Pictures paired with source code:
================================
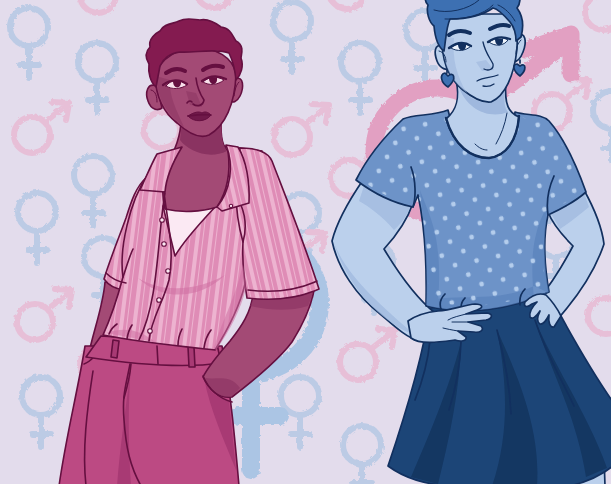
<!DOCTYPE html>
<html lang="en">
<head>
<meta charset="utf-8">
<title>Two figures with gender symbols</title>
<style>
:root{
  --paper:#e3dcec;--sign-blue:#bccbe5;--sign-pink:#e7bfd7;--big-blue:#abc5e4;--big-pink:#e2a0c2;
  --plum-line:#650f40;--plum-skin:#a34a75;--plum-shade:#8a3361;--plum-hair:#841b50;
  --shirt:#df8cb6;--stripe:#edb3d0;--trousers:#bc4a83;--trouser-shade:#a83a74;--vest:#fbe9f3;
  --navy-line:#12305f;--ice-skin:#bbd0ec;--ice-shade:#9fb8de;--blue-hair:#3d70b2;
  --tee:#6d93c8;--tee-shade:#587fb9;--dot:#b4cdec;--skirt:#1c4577;--skirt-shade:#143762
}
html,body{margin:0;width:611px;height:484px;overflow:hidden;background:var(--paper)}
svg{display:block}
.signs{fill:none;stroke-width:6;stroke-linecap:round;stroke-linejoin:round}
.venus{stroke:var(--sign-blue)}
.mars{stroke:var(--sign-pink)}
.big{fill:none;stroke-linecap:round;stroke-linejoin:round}
.plum{stroke:var(--plum-line);stroke-width:1.6;stroke-linejoin:round;stroke-linecap:round}
.navy{stroke:var(--navy-line);stroke-width:1.7;stroke-linejoin:round;stroke-linecap:round}
.line{fill:none}
.flat{stroke:none}
</style>
</head>
<body>
<svg width="611" height="484" viewBox="0 0 611 484" role="img" aria-label="Two people standing in front of a pattern of gender symbols">
<defs>
  <g id="venus"><circle r="19"/><path d="M0 20V51M-9 38H10"/></g>
  <g id="mars"><circle r="18"/><path d="M13 -13L36 -31M20 -33L37 -32L34 -15"/></g>
  <pattern id="stripes" width="13" height="40" patternUnits="userSpaceOnUse" patternTransform="rotate(7)">
    <rect width="13" height="40" fill="var(--shirt)"/><rect x="2" width="4" height="40" fill="var(--stripe)"/><rect x="9" width="1" height="40" fill="var(--stripe)"/>
  </pattern>
  <pattern id="sleeve-stripes" width="12" height="40" patternUnits="userSpaceOnUse" patternTransform="rotate(-13)">
    <rect width="12" height="40" fill="var(--shirt)"/><rect x="2" width="4" height="40" fill="var(--stripe)"/><rect x="9" width="1" height="40" fill="var(--stripe)"/>
  </pattern>
  <pattern id="dots" width="22" height="24" patternUnits="userSpaceOnUse" patternTransform="rotate(-12)">
    <circle cx="5" cy="6" r="2.4" fill="var(--dot)"/><circle cx="16" cy="18" r="2.4" fill="var(--dot)"/>
  </pattern>
  <filter id="chalk" x="-10%" y="-10%" width="120%" height="120%">
    <feTurbulence type="fractalNoise" baseFrequency=".25" numOctaves="2" seed="4" result="grain"/>
    <feDisplacementMap in="SourceGraphic" in2="grain" scale="4"/>
  </filter>
</defs>

<rect width="611" height="484" fill="var(--paper)"/>
<g id="symbol-pattern" class="signs" filter="url(#chalk)">
  <g class="venus">
    <use href="#venus" x="29" y="27"/><use href="#venus" x="97" y="62"/><use href="#venus" x="292" y="21"/>
    <use href="#venus" x="360" y="62"/><use href="#venus" x="425" y="30"/><use href="#venus" x="37" y="212"/>
    <use href="#venus" x="93" y="175"/><use href="#venus" x="103" y="257"/><use href="#venus" x="300" y="213"/>
    <use href="#venus" x="41" y="396"/><use href="#venus" x="300" y="396"/><use href="#venus" x="362" y="445"/>
    <use href="#venus" x="556" y="238"/><use href="#venus" x="374" y="262"/><use href="#venus" x="612" y="110"/>
  </g>
  <g class="mars">
    <use href="#mars" x="32" y="135"/><use href="#mars" x="98" y="-5"/><use href="#mars" x="162" y="130"/>
    <use href="#mars" x="214" y="-10"/><use href="#mars" x="292" y="137"/><use href="#mars" x="349" y="178"/>
    <use href="#mars" x="347" y="-9"/><use href="#mars" x="35" y="322"/><use href="#mars" x="98" y="366"/>
    <use href="#mars" x="288" y="265"/><use href="#mars" x="358" y="362"/><use href="#mars" x="552" y="112"/>
    <use href="#mars" x="603" y="12"/><use href="#mars" x="606" y="316"/>
  </g>
</g>
<g id="large-symbols" class="big" filter="url(#chalk)">
  <g stroke="var(--big-blue)" stroke-width="18"><circle cx="250" cy="303" r="70"/><path d="M251 375V470M238 416H280"/></g>
  <g stroke="var(--big-pink)" stroke-width="17"><circle cx="437" cy="151" r="63"/><path d="M482 105L568 42M526 50L571 34L571 74"/></g>
</g>

<g id="person-in-pink" class="plum">
  <path id="left-arm" fill="var(--plum-skin)" d="M105 282C103 308 92 334 87 362L108 344L124 286Z"/>
  <g id="trousers">
    <path fill="var(--trousers)" d="M85 346C78 390 66 436 59 486H239C235 440 231 394 222 346Z"/>
    <path class="flat" fill="var(--trouser-shade)" d="M131 366C127 400 120 445 117 486H131C128 442 128 402 131 366ZM204 378C208 390 216 398 229 401L236 470C224 440 210 410 204 378Z"/>
    <path class="line" d="M130 364C126 386 122 394 124 420C126 448 130 466 141 486M93 371C87 410 82 450 86 486M84 364C87 363 91 360 95 356"/>
    <path fill="var(--trousers)" d="M101 336L217 344L221 363C180 369 132 364 86 357Z"/>
    <path fill="var(--trouser-shade)" d="M113 340L119 341L117 358L111 357ZM188 347L194 347L195 367L189 367Z"/>
    <path class="line" d="M157 346L158 364M131 364C130 376 127 388 124 398"/>
  </g>
  <path id="right-arm" fill="var(--plum-skin)" d="M253 294C251 312 242 326 230 341C218 355 209 365 203 377C209 390 219 399 232 397C249 384 277 362 292 342C302 326 311 308 314 290Z"/>
  <path class="flat" fill="var(--plum-shade)" opacity=".6" d="M254 297L313 293L308 306C289 312 268 310 250 306ZM205 378C218 380 230 374 240 388L231 397C219 398 210 390 205 378Z"/>
  <path class="line" d="M203 376C209 390 218 398 232 402"/>
  <path id="left-sleeve" fill="url(#stripes)" d="M147 177C136 186 131 202 126 218C118 240 109 262 104 279C109 286 116 289 124 290L139 236Z"/>
  <path id="shirt-body" fill="url(#stripes)" d="M148 174L180 151L226 146L262 151C262 190 258 235 245 284C240 305 230 326 215 350C178 346 138 342 103 335C113 313 119 292 123 277C119 250 129 202 148 174Z"/>
  <path id="right-sleeve" fill="url(#sleeve-stripes)" d="M240 148C256 148 268 152 272 161C287 200 305 245 319 289C299 298 273 301 247 298C244 280 242 262 243 242C235 214 234 180 240 148Z"/>
  <path class="line" d="M248 290C273 293 298 290 317 281M106 273C112 279 119 282 126 283M243 242C247 228 245 215 241 205M123 277C128 262 130 255 133 249"/>
  <path class="flat" fill="#cf6fa2" opacity=".55" d="M138 278C164 294 199 290 225 275C202 298 164 303 138 278ZM214 348C222 320 235 300 243 264L246 288C241 309 230 331 216 350ZM106 333C126 326 142 331 155 342Z"/>
  <path id="vest" fill="var(--vest)" d="M163 206C181 212 200 209 216 206C201 222 184 240 175 256C171 240 167 222 163 206Z"/>
  <path id="neck" fill="var(--plum-skin)" d="M181 119C181 138 174 151 165 170C162 185 162 198 165 209C181 213 201 212 217 207C227 192 231 174 228 151C221 145 220 133 222 110Z"/>
  <path class="flat" fill="var(--plum-shade)" d="M182 121C190 132 198 137 206 136C214 134 219 128 222 120C221 136 222 144 227 151C209 160 188 151 180 140Z"/>
  <path id="collar-left" fill="url(#stripes)" d="M182 147C171 165 166 179 165 192L140 190C147 175 151 165 157 154Z"/>
  <path id="collar-right" fill="url(#sleeve-stripes)" d="M226 145C234 165 231 190 217 207L222 211L249 203C250 181 246 160 238 147Z"/>
  <path class="line" d="M164 192C167 220 175 250 169 280C163 303 151 319 149 341M165 193C157 240 159 300 139 340M109 334C111 329 114 326 117 324M127 339C128 332 130 328 132 325M178 345C178 338 180 333 182 329M204 348C205 340 208 334 211 330"/>
  <g fill="var(--vest)" stroke-width="1.1"><circle cx="162" cy="220" r="2.3"/><circle cx="164" cy="244" r="2.3"/><circle cx="168" cy="271" r="2.3"/><circle cx="159" cy="300" r="2.3"/><circle cx="150" cy="331" r="2.3"/><circle cx="231" cy="206" r="1.7"/></g>
  <g id="pink-head">
    <path fill="var(--plum-skin)" d="M157 86C147 82 145 93 148 101C151 110 158 111 162 108ZM235 79C244 75 244 88 240 96C237 102 233 103 230 101Z"/>
    <path class="line" stroke-width="1" d="M151 90C156 91 157 97 157 102M239 82C235 86 235 92 234 96"/>
    <path fill="var(--plum-skin)" d="M155 76C156 98 164 113 177 123C188 133 200 139 209 135C225 126 235 104 236 74C230 40 166 38 155 76Z"/>
    <path class="flat" fill="var(--plum-shade)" opacity=".5" d="M156 76C158 101 167 114 184 127C176 109 169 96 170 80ZM186 91L196 93L202 107L190 105Z"/>
    <path id="pink-hair" fill="var(--plum-hair)" d="M156 87C150 82 148 72 149 64C144 56 147 50 150 47C148 39 156 33 160 31C164 23 174 24 179 21C187 17 195 20 200 20C209 18 217 24 221 27C231 28 233 37 236 41C244 45 242 53 241 58C244 66 241 75 236 80C235 70 233 61 229 53C217 48 194 53 180 52C170 53 163 59 160 66Z"/>
    <path class="line" stroke-width="4" d="M166 73C173 68 179 68 185 71M203 70C210 65 217 65 223 67"/>
    <path fill="#f8dfea" stroke-width="1" d="M166 86C171 79 180 79 187 85C181 89 172 90 166 86ZM203 82C209 76 217 76 224 80C218 85 209 86 203 82Z"/>
    <path class="line" stroke-width="2.4" d="M163 85C171 79 180 79 187 84M202 81C209 76 217 75 226 79"/>
    <path class="flat" fill="var(--plum-line)" d="M173 81H181C182 89 173 90 173 81ZM209 78H217C218 86 209 86 209 78Z"/>
    <path class="line" d="M196 78C197 87 200 94 204 100C203 106 197 107 193 104M187 103C189 100 191 101 192 102"/>
    <path fill="#70194a" stroke-width="1" d="M188 116C194 112 199 111 202 113C205 111 208 112 211 115C206 122 194 123 188 116Z"/>
    <path class="line" d="M188 116C196 115 205 114 211 115"/>
  </g>
</g>

<g id="person-in-blue" class="navy">
  <path id="leg" fill="var(--ice-skin)" d="M574 462L604 456L605 486H577Z"/>
  <g id="skirt">
    <path fill="var(--skirt)" d="M430 308C423 356 405 416 388 466C407 480 429 485 452 486H570C587 482 603 474 613 466V402C588 366 566 326 548 292Z"/>
    <path class="flat" fill="var(--skirt-shade)" d="M461 342C449 389 427 440 411 477L438 484C449 440 460 390 461 342ZM497 330C506 377 511 430 492 486H537C541 430 518 376 497 330ZM535 320C550 370 576 414 586 477L607 468C589 417 555 367 535 320Z"/>
    <path class="line" d="M461 342C460 372 454 394 449 410M497 330C505 360 510 390 511 414M535 320C546 354 563 382 574 406M430 340C428 362 421 385 415 400"/>
  </g>
  <g id="arms" fill="var(--ice-skin)">
    <path d="M363 180C350 199 337 221 332 241C338 269 357 296 379 313C391 323 405 337 419 341L435 313C420 301 402 279 384 249C396 236 407 221 413 203Z"/>
    <path d="M584 190C594 208 602 228 604 244C595 271 576 299 555 322L538 300C552 283 564 263 573 246C563 236 553 225 548 212Z"/>
  </g>
  <path class="flat" fill="var(--ice-shade)" opacity=".7" d="M365 183L411 205C407 216 401 224 394 230C383 217 370 207 359 201ZM334 243C347 276 378 303 415 335C383 324 347 287 334 243ZM550 212L584 193L589 207C579 215 567 225 560 229Z"/>
  <g id="tee">
    <path id="tee-shape" fill="var(--tee)" d="M448 110C434 116 414 114 403 119C386 135 367 158 356 180C373 193 393 203 413 207L418 195C425 227 427 263 426 306C467 316 510 310 549 292C544 263 543 237 548 215C561 209 575 202 586 192C577 167 565 139 549 121C541 113 527 116 515 112C510 168 461 171 448 110Z"/>
    <path class="flat" fill="var(--tee-shade)" opacity=".6" d="M420 190C430 218 443 235 438 304L426 305C428 262 424 226 420 190ZM548 205C530 235 531 267 534 298L549 292C543 260 544 234 548 205ZM430 300C463 294 499 302 534 286L547 292C511 310 466 315 428 306Z"/>
    <path class="flat" fill="url(#dots)" d="M448 118C434 120 414 117 404 122C387 138 370 160 360 179C376 191 393 200 410 204L418 192C426 227 429 263 428 300C467 311 510 306 546 288C542 263 542 237 547 212C561 206 573 199 583 191C574 167 563 141 547 124C540 117 527 120 517 116C511 173 461 173 448 118Z"/>
    <path class="line" d="M413 207C416 198 416 180 411 167M548 215C546 201 549 187 554 176M441 309C439 303 441 298 445 294M462 312C460 306 462 301 465 298M520 305C519 297 522 292 525 289"/>
  </g>
  <g id="hands" fill="var(--ice-skin)">
    <path d="M408 321C418 314 428 312 438 311C452 310 464 305 475 304C483 304 484 308 477 310L466 314L487 313C494 314 492 319 486 320L468 322L481 326C485 330 480 333 474 332L458 331L466 337C467 341 461 342 455 340C440 342 420 345 411 338Z"/>
    <path d="M561 316C556 306 551 300 546 295C538 292 531 296 525 302C523 307 527 308 532 304L537 302C532 307 529 312 530 317C532 320 536 317 540 311C537 317 537 322 540 324C544 325 547 319 549 315C548 322 550 328 554 327Z"/>
    <path class="line" stroke-width="1" d="M466 314C459 316 453 317 448 320M468 322H452M458 331C452 330 447 329 443 328"/>
  </g>
  <path id="blue-neck" fill="var(--ice-skin)" d="M456 80C460 98 457 110 446 119C454 146 471 158 489 158C506 156 517 141 519 117C509 113 504 105 506 82Z"/>
  <path class="flat" fill="var(--ice-shade)" d="M459 87C467 96 478 103 489 103C497 101 502 95 505 88C504 101 504 107 508 112C488 120 466 108 459 87Z"/>
  <path class="line" stroke-width="2.4" d="M446 118C454 146 471 158 489 158C506 156 517 141 519 116"/>
  <path class="line" stroke-width="1" d="M475 144C479 148 483 150 487 150M507 113C505 125 501 135 496 144"/>
  <g id="blue-head">
    <path fill="var(--ice-skin)" d="M443 46C434 43 434 53 437 61C440 69 447 71 451 68ZM516 35C526 31 527 42 523 52C520 60 517 62 513 62Z"/>
    <path fill="var(--ice-skin)" d="M442 34C441 61 449 79 463 90C473 98 483 103 491 102C505 96 514 76 517 49C518 36 517 25 513 14L450 14Z"/>
    <path class="flat" fill="var(--ice-shade)" opacity=".6" d="M443 36C442 64 450 80 467 93C457 77 452 59 454 38ZM476 62L486 60L494 70L482 71Z"/>
    <path id="blue-hair" fill="var(--blue-hair)" d="M444 51C438 47 435 37 434 26C429 22 426 12 428 5C423 0 426 -8 431 -8H516C522 -3 520 4 517 8C523 16 524 26 521 37L516 41C516 33 514 27 510 22C504 15 498 9 493 8C479 18 463 19 450 19C446 28 446 39 444 51Z"/>
    <path class="line" d="M434 10C447 14 468 10 479 0M445 19C463 20 484 15 493 5M498 5C505 8 511 14 515 21" stroke-width="1"/>
    <path class="line" stroke-width="4" d="M449 35C456 30 463 30 470 33M490 29C497 25 504 24 509 26"/>
    <path fill="#eef4fc" stroke-width="1" d="M451 48C457 42 465 42 471 46C466 51 457 52 451 48ZM489 42C496 37 503 37 508 40C504 46 495 47 489 42Z"/>
    <path class="line" stroke-width="2.4" d="M449 48C457 42 465 42 471 46M488 42C495 37 502 36 510 39"/>
    <path class="flat" fill="var(--navy-line)" d="M458 44H466C467 52 458 53 458 44ZM495 39H503C504 47 495 48 495 39Z"/>
    <path class="line" stroke-width="1.3" d="M483 42C485 52 490 58 493 64C494 70 488 71 484 69M477 81C484 77 491 78 498 75M483 86C487 87 491 86 494 84"/>
    <path class="line" stroke-width="1" d="M439 51C444 52 446 57 446 62M521 40C517 44 516 49 516 54"/>
    <g id="earrings" fill="var(--blue-hair)">
      <path d="M447 70V73M448 87C441 83 439 74 445 73L448 76C453 71 458 78 448 87ZM520 60V63M520 76C513 71 512 64 517 64L520 66C526 62 527 70 520 76Z"/>
    </g>
  </g>
</g>
</svg>
</body>
</html>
================================
Task requirements =>
"left" is the string to look for; please copy every line of the records above where it appears.

Exercise solution =>
  <path id="left-arm" fill="var(--plum-skin)" d="M105 282C103 308 92 334 87 362L108 344L124 286Z"/>
  <path id="left-sleeve" fill="url(#stripes)" d="M147 177C136 186 131 202 126 218C118 240 109 262 104 279C109 286 116 289 124 290L139 236Z"/>
  <path id="collar-left" fill="url(#stripes)" d="M182 147C171 165 166 179 165 192L140 190C147 175 151 165 157 154Z"/>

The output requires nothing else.